Stored data
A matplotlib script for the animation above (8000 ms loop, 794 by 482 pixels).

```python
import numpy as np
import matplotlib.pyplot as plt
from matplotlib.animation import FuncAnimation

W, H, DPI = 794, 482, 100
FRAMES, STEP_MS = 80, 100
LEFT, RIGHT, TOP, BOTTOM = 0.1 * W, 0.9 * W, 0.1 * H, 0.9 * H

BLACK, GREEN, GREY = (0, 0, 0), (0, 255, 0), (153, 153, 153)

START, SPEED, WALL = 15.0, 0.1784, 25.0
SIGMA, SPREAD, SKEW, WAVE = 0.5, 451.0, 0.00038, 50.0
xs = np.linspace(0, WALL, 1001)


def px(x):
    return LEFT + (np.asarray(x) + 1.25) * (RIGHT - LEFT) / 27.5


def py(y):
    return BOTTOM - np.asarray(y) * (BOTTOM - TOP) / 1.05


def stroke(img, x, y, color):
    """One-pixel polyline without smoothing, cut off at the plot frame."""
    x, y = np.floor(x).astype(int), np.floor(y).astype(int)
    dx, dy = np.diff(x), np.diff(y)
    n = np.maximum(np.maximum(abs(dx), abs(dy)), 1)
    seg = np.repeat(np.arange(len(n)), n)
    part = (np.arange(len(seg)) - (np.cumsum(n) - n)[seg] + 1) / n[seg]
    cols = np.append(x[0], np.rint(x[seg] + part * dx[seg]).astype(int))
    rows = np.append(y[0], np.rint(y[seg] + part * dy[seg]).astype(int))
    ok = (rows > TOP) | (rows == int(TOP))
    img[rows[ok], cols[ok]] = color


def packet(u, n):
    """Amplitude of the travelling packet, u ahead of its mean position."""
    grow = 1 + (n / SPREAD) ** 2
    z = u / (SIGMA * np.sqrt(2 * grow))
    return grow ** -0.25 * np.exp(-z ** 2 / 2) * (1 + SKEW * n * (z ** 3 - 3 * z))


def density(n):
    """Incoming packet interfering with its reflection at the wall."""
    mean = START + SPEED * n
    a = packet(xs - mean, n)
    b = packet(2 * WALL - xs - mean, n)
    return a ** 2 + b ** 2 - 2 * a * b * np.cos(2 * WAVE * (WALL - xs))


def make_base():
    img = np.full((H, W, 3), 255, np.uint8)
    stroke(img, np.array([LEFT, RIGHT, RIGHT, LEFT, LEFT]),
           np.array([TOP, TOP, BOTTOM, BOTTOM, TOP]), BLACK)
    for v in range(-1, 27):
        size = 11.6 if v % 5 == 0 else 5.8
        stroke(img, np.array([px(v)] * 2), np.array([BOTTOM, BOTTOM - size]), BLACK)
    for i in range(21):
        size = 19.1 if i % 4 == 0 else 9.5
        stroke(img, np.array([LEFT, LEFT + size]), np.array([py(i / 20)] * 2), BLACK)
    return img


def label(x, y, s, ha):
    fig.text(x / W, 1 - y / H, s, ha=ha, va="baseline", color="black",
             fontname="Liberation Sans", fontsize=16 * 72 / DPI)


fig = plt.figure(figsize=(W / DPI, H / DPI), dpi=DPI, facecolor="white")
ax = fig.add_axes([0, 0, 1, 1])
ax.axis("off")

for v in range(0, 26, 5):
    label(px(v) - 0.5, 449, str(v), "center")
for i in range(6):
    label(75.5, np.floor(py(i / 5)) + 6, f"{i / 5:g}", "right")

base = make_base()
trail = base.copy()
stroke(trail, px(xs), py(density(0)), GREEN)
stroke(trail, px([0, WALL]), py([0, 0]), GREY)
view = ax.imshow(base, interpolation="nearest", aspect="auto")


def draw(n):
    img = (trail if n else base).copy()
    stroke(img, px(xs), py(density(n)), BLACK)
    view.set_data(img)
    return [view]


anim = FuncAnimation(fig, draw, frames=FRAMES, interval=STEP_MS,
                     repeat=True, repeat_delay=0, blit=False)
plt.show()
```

* [Goal of the exercise] Each line of the data needs to be repeated exactly.

* [Output for this exercise]
A matplotlib script for the animation above (8000 ms loop, 794 by 482 pixels).

```python
import numpy as np
import matplotlib.pyplot as plt
from matplotlib.animation import FuncAnimation

W, H, DPI = 794, 482, 100
FRAMES, STEP_MS = 80, 100
LEFT, RIGHT, TOP, BOTTOM = 0.1 * W, 0.9 * W, 0.1 * H, 0.9 * H

BLACK, GREEN, GREY = (0, 0, 0), (0, 255, 0), (153, 153, 153)

START, SPEED, WALL = 15.0, 0.1784, 25.0
SIGMA, SPREAD, SKEW, WAVE = 0.5, 451.0, 0.00038, 50.0
xs = np.linspace(0, WALL, 1001)


def px(x):
    return LEFT + (np.asarray(x) + 1.25) * (RIGHT - LEFT) / 27.5


def py(y):
    return BOTTOM - np.asarray(y) * (BOTTOM - TOP) / 1.05


def stroke(img, x, y, color):
    """One-pixel polyline without smoothing, cut off at the plot frame."""
    x, y = np.floor(x).astype(int), np.floor(y).astype(int)
    dx, dy = np.diff(x), np.diff(y)
    n = np.maximum(np.maximum(abs(dx), abs(dy)), 1)
    seg = np.repeat(np.arange(len(n)), n)
    part = (np.arange(len(seg)) - (np.cumsum(n) - n)[seg] + 1) / n[seg]
    cols = np.append(x[0], np.rint(x[seg] + part * dx[seg]).astype(int))
    rows = np.append(y[0], np.rint(y[seg] + part * dy[seg]).astype(int))
    ok = (rows > TOP) | (rows == int(TOP))
    img[rows[ok], cols[ok]] = color


def packet(u, n):
    """Amplitude of the travelling packet, u ahead of its mean position."""
    grow = 1 + (n / SPREAD) ** 2
    z = u / (SIGMA * np.sqrt(2 * grow))
    return grow ** -0.25 * np.exp(-z ** 2 / 2) * (1 + SKEW * n * (z ** 3 - 3 * z))


def density(n):
    """Incoming packet interfering with its reflection at the wall."""
    mean = START + SPEED * n
    a = packet(xs - mean, n)
    b = packet(2 * WALL - xs - mean, n)
    return a ** 2 + b ** 2 - 2 * a * b * np.cos(2 * WAVE * (WALL - xs))


def make_base():
    img = np.full((H, W, 3), 255, np.uint8)
    stroke(img, np.array([LEFT, RIGHT, RIGHT, LEFT, LEFT]),
           np.array([TOP, TOP, BOTTOM, BOTTOM, TOP]), BLACK)
    for v in range(-1, 27):
        size = 11.6 if v % 5 == 0 else 5.8
        stroke(img, np.array([px(v)] * 2), np.array([BOTTOM, BOTTOM - size]), BLACK)
    for i in range(21):
        size = 19.1 if i % 4 == 0 else 9.5
        stroke(img, np.array([LEFT, LEFT + size]), np.array([py(i / 20)] * 2), BLACK)
    return img


def label(x, y, s, ha):
    fig.text(x / W, 1 - y / H, s, ha=ha, va="baseline", color="black",
             fontname="Liberation Sans", fontsize=16 * 72 / DPI)


fig = plt.figure(figsize=(W / DPI, H / DPI), dpi=DPI, facecolor="white")
ax = fig.add_axes([0, 0, 1, 1])
ax.axis("off")

for v in range(0, 26, 5):
    label(px(v) - 0.5, 449, str(v), "center")
for i in range(6):
    label(75.5, np.floor(py(i / 5)) + 6, f"{i / 5:g}", "right")

base = make_base()
trail = base.copy()
stroke(trail, px(xs), py(density(0)), GREEN)
stroke(trail, px([0, WALL]), py([0, 0]), GREY)
view = ax.imshow(base, interpolation="nearest", aspect="auto")


def draw(n):
    img = (trail if n else base).copy()
    stroke(img, px(xs), py(density(n)), BLACK)
    view.set_data(img)
    return [view]


anim = FuncAnimation(fig, draw, frames=FRAMES, interval=STEP_MS,
                     repeat=True, repeat_delay=0, blit=False)
plt.show()
```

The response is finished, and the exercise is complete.